Description of the task
Restate the data word for word and leave the images out.

Document images with source code:
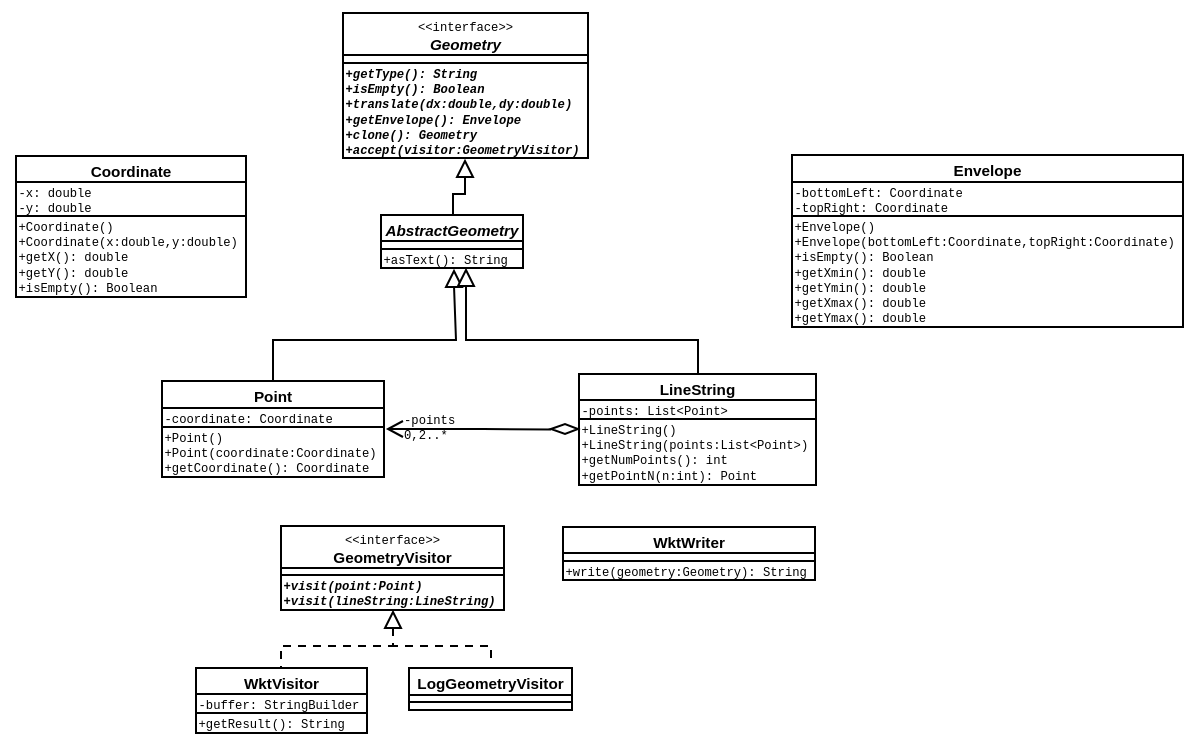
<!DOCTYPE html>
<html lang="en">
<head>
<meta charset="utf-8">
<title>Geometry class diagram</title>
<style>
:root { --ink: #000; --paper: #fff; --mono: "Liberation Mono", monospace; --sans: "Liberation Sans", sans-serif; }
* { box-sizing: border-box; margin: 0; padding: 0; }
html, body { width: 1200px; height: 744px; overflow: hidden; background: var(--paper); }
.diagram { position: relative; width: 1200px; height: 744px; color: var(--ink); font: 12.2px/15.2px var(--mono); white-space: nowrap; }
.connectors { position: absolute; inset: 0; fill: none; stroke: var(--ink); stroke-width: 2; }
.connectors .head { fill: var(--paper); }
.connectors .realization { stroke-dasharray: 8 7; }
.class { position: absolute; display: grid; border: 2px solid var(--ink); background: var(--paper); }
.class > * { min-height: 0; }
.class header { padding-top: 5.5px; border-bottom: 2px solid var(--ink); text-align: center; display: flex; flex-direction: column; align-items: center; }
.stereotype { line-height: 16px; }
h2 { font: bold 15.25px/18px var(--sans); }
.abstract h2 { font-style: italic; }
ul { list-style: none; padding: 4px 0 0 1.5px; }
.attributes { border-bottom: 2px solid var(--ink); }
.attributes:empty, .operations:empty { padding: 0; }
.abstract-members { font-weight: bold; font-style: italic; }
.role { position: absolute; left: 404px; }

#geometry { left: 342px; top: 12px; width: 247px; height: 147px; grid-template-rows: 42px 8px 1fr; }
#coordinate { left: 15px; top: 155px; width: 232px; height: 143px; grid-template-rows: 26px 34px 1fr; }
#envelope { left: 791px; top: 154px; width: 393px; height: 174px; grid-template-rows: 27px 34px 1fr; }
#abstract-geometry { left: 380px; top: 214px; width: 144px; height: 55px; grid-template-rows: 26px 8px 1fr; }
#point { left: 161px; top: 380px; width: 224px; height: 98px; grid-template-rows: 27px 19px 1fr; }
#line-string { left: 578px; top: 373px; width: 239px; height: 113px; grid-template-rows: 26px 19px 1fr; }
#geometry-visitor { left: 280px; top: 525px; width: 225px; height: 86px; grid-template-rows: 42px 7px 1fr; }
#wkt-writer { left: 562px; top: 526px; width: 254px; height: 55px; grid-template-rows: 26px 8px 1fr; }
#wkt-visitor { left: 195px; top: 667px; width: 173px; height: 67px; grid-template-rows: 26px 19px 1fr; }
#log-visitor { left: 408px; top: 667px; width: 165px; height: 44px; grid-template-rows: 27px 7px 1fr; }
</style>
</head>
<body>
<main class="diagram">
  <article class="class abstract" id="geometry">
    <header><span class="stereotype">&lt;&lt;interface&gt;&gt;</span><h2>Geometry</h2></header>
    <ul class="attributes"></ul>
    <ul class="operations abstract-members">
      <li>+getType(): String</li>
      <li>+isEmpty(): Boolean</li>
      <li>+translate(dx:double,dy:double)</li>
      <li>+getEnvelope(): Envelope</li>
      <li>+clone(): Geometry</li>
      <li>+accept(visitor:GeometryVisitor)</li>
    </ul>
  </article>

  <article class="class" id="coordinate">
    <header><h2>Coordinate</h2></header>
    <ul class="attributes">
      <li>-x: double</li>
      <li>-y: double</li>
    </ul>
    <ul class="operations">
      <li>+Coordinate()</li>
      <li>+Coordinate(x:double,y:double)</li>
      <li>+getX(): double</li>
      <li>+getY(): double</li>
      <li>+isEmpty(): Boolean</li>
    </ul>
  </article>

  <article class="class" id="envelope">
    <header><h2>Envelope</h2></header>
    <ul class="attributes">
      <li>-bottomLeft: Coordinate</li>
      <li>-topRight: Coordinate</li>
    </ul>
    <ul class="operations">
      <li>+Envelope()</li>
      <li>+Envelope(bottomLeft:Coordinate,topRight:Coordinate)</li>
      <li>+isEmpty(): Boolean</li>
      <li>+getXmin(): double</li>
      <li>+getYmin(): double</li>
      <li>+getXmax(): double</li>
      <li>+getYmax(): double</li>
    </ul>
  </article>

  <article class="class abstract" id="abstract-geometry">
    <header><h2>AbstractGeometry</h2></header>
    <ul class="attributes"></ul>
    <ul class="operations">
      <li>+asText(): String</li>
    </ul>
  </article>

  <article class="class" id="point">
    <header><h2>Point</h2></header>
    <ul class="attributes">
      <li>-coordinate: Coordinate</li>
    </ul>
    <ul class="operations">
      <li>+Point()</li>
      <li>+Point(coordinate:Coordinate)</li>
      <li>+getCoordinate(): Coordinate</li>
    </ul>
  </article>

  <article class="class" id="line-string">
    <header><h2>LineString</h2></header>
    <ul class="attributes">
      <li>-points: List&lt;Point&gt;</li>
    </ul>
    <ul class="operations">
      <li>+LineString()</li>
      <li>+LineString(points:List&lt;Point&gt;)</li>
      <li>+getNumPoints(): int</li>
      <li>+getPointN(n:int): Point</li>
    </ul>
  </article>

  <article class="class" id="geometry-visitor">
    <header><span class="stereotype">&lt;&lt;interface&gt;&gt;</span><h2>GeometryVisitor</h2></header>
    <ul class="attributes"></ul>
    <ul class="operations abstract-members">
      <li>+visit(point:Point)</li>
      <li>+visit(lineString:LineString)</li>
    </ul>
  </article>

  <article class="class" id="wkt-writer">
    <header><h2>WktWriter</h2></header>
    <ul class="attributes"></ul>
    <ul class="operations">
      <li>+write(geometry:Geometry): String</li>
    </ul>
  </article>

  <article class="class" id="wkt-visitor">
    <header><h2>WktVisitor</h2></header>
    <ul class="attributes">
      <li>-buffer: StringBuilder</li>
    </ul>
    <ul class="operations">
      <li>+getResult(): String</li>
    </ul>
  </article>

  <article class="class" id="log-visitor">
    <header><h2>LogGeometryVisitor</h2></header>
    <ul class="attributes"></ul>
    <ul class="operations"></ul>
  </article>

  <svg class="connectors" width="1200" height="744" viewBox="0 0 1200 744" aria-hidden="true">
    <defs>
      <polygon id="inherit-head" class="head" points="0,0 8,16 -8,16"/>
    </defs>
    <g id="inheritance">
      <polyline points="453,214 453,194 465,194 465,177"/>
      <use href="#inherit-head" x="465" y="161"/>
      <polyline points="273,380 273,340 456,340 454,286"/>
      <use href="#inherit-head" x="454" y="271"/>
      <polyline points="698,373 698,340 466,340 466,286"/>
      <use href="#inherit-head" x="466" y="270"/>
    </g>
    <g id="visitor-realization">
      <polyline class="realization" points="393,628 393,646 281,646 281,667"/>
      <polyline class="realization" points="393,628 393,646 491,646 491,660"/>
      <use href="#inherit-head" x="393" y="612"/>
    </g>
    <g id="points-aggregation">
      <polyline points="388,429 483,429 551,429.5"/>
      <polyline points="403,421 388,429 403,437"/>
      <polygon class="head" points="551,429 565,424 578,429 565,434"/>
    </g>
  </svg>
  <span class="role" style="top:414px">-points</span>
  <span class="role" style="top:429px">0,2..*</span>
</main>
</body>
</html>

Written response
<!DOCTYPE html>
<html lang="en">
<head>
<meta charset="utf-8">
<title>Geometry class diagram</title>
<style>
:root { --ink: #000; --paper: #fff; --mono: "Liberation Mono", monospace; --sans: "Liberation Sans", sans-serif; }
* { box-sizing: border-box; margin: 0; padding: 0; }
html, body { width: 1200px; height: 744px; overflow: hidden; background: var(--paper); }
.diagram { position: relative; width: 1200px; height: 744px; color: var(--ink); font: 12.2px/15.2px var(--mono); white-space: nowrap; }
.connectors { position: absolute; inset: 0; fill: none; stroke: var(--ink); stroke-width: 2; }
.connectors .head { fill: var(--paper); }
.connectors .realization { stroke-dasharray: 8 7; }
.class { position: absolute; display: grid; border: 2px solid var(--ink); background: var(--paper); }
.class > * { min-height: 0; }
.class header { padding-top: 5.5px; border-bottom: 2px solid var(--ink); text-align: center; display: flex; flex-direction: column; align-items: center; }
.stereotype { line-height: 16px; }
h2 { font: bold 15.25px/18px var(--sans); }
.abstract h2 { font-style: italic; }
ul { list-style: none; padding: 4px 0 0 1.5px; }
.attributes { border-bottom: 2px solid var(--ink); }
.attributes:empty, .operations:empty { padding: 0; }
.abstract-members { font-weight: bold; font-style: italic; }
.role { position: absolute; left: 404px; }

#geometry { left: 342px; top: 12px; width: 247px; height: 147px; grid-template-rows: 42px 8px 1fr; }
#coordinate { left: 15px; top: 155px; width: 232px; height: 143px; grid-template-rows: 26px 34px 1fr; }
#envelope { left: 791px; top: 154px; width: 393px; height: 174px; grid-template-rows: 27px 34px 1fr; }
#abstract-geometry { left: 380px; top: 214px; width: 144px; height: 55px; grid-template-rows: 26px 8px 1fr; }
#point { left: 161px; top: 380px; width: 224px; height: 98px; grid-template-rows: 27px 19px 1fr; }
#line-string { left: 578px; top: 373px; width: 239px; height: 113px; grid-template-rows: 26px 19px 1fr; }
#geometry-visitor { left: 280px; top: 525px; width: 225px; height: 86px; grid-template-rows: 42px 7px 1fr; }
#wkt-writer { left: 562px; top: 526px; width: 254px; height: 55px; grid-template-rows: 26px 8px 1fr; }
#wkt-visitor { left: 195px; top: 667px; width: 173px; height: 67px; grid-template-rows: 26px 19px 1fr; }
#log-visitor { left: 408px; top: 667px; width: 165px; height: 44px; grid-template-rows: 27px 7px 1fr; }
</style>
</head>
<body>
<main class="diagram">
  <article class="class abstract" id="geometry">
    <header><span class="stereotype">&lt;&lt;interface&gt;&gt;</span><h2>Geometry</h2></header>
    <ul class="attributes"></ul>
    <ul class="operations abstract-members">
      <li>+getType(): String</li>
      <li>+isEmpty(): Boolean</li>
      <li>+translate(dx:double,dy:double)</li>
      <li>+getEnvelope(): Envelope</li>
      <li>+clone(): Geometry</li>
      <li>+accept(visitor:GeometryVisitor)</li>
    </ul>
  </article>

  <article class="class" id="coordinate">
    <header><h2>Coordinate</h2></header>
    <ul class="attributes">
      <li>-x: double</li>
      <li>-y: double</li>
    </ul>
    <ul class="operations">
      <li>+Coordinate()</li>
      <li>+Coordinate(x:double,y:double)</li>
      <li>+getX(): double</li>
      <li>+getY(): double</li>
      <li>+isEmpty(): Boolean</li>
    </ul>
  </article>

  <article class="class" id="envelope">
    <header><h2>Envelope</h2></header>
    <ul class="attributes">
      <li>-bottomLeft: Coordinate</li>
      <li>-topRight: Coordinate</li>
    </ul>
    <ul class="operations">
      <li>+Envelope()</li>
      <li>+Envelope(bottomLeft:Coordinate,topRight:Coordinate)</li>
      <li>+isEmpty(): Boolean</li>
      <li>+getXmin(): double</li>
      <li>+getYmin(): double</li>
      <li>+getXmax(): double</li>
      <li>+getYmax(): double</li>
    </ul>
  </article>

  <article class="class abstract" id="abstract-geometry">
    <header><h2>AbstractGeometry</h2></header>
    <ul class="attributes"></ul>
    <ul class="operations">
      <li>+asText(): String</li>
    </ul>
  </article>

  <article class="class" id="point">
    <header><h2>Point</h2></header>
    <ul class="attributes">
      <li>-coordinate: Coordinate</li>
    </ul>
    <ul class="operations">
      <li>+Point()</li>
      <li>+Point(coordinate:Coordinate)</li>
      <li>+getCoordinate(): Coordinate</li>
    </ul>
  </article>

  <article class="class" id="line-string">
    <header><h2>LineString</h2></header>
    <ul class="attributes">
      <li>-points: List&lt;Point&gt;</li>
    </ul>
    <ul class="operations">
      <li>+LineString()</li>
      <li>+LineString(points:List&lt;Point&gt;)</li>
      <li>+getNumPoints(): int</li>
      <li>+getPointN(n:int): Point</li>
    </ul>
  </article>

  <article class="class" id="geometry-visitor">
    <header><span class="stereotype">&lt;&lt;interface&gt;&gt;</span><h2>GeometryVisitor</h2></header>
    <ul class="attributes"></ul>
    <ul class="operations abstract-members">
      <li>+visit(point:Point)</li>
      <li>+visit(lineString:LineString)</li>
    </ul>
  </article>

  <article class="class" id="wkt-writer">
    <header><h2>WktWriter</h2></header>
    <ul class="attributes"></ul>
    <ul class="operations">
      <li>+write(geometry:Geometry): String</li>
    </ul>
  </article>

  <article class="class" id="wkt-visitor">
    <header><h2>WktVisitor</h2></header>
    <ul class="attributes">
      <li>-buffer: StringBuilder</li>
    </ul>
    <ul class="operations">
      <li>+getResult(): String</li>
    </ul>
  </article>

  <article class="class" id="log-visitor">
    <header><h2>LogGeometryVisitor</h2></header>
    <ul class="attributes"></ul>
    <ul class="operations"></ul>
  </article>

  <svg class="connectors" width="1200" height="744" viewBox="0 0 1200 744" aria-hidden="true">
    <defs>
      <polygon id="inherit-head" class="head" points="0,0 8,16 -8,16"/>
    </defs>
    <g id="inheritance">
      <polyline points="453,214 453,194 465,194 465,177"/>
      <use href="#inherit-head" x="465" y="161"/>
      <polyline points="273,380 273,340 456,340 454,286"/>
      <use href="#inherit-head" x="454" y="271"/>
      <polyline points="698,373 698,340 466,340 466,286"/>
      <use href="#inherit-head" x="466" y="270"/>
    </g>
    <g id="visitor-realization">
      <polyline class="realization" points="393,628 393,646 281,646 281,667"/>
      <polyline class="realization" points="393,628 393,646 491,646 491,660"/>
      <use href="#inherit-head" x="393" y="612"/>
    </g>
    <g id="points-aggregation">
      <polyline points="388,429 483,429 551,429.5"/>
      <polyline points="403,421 388,429 403,437"/>
      <polygon class="head" points="551,429 565,424 578,429 565,434"/>
    </g>
  </svg>
  <span class="role" style="top:414px">-points</span>
  <span class="role" style="top:429px">0,2..*</span>
</main>
</body>
</html>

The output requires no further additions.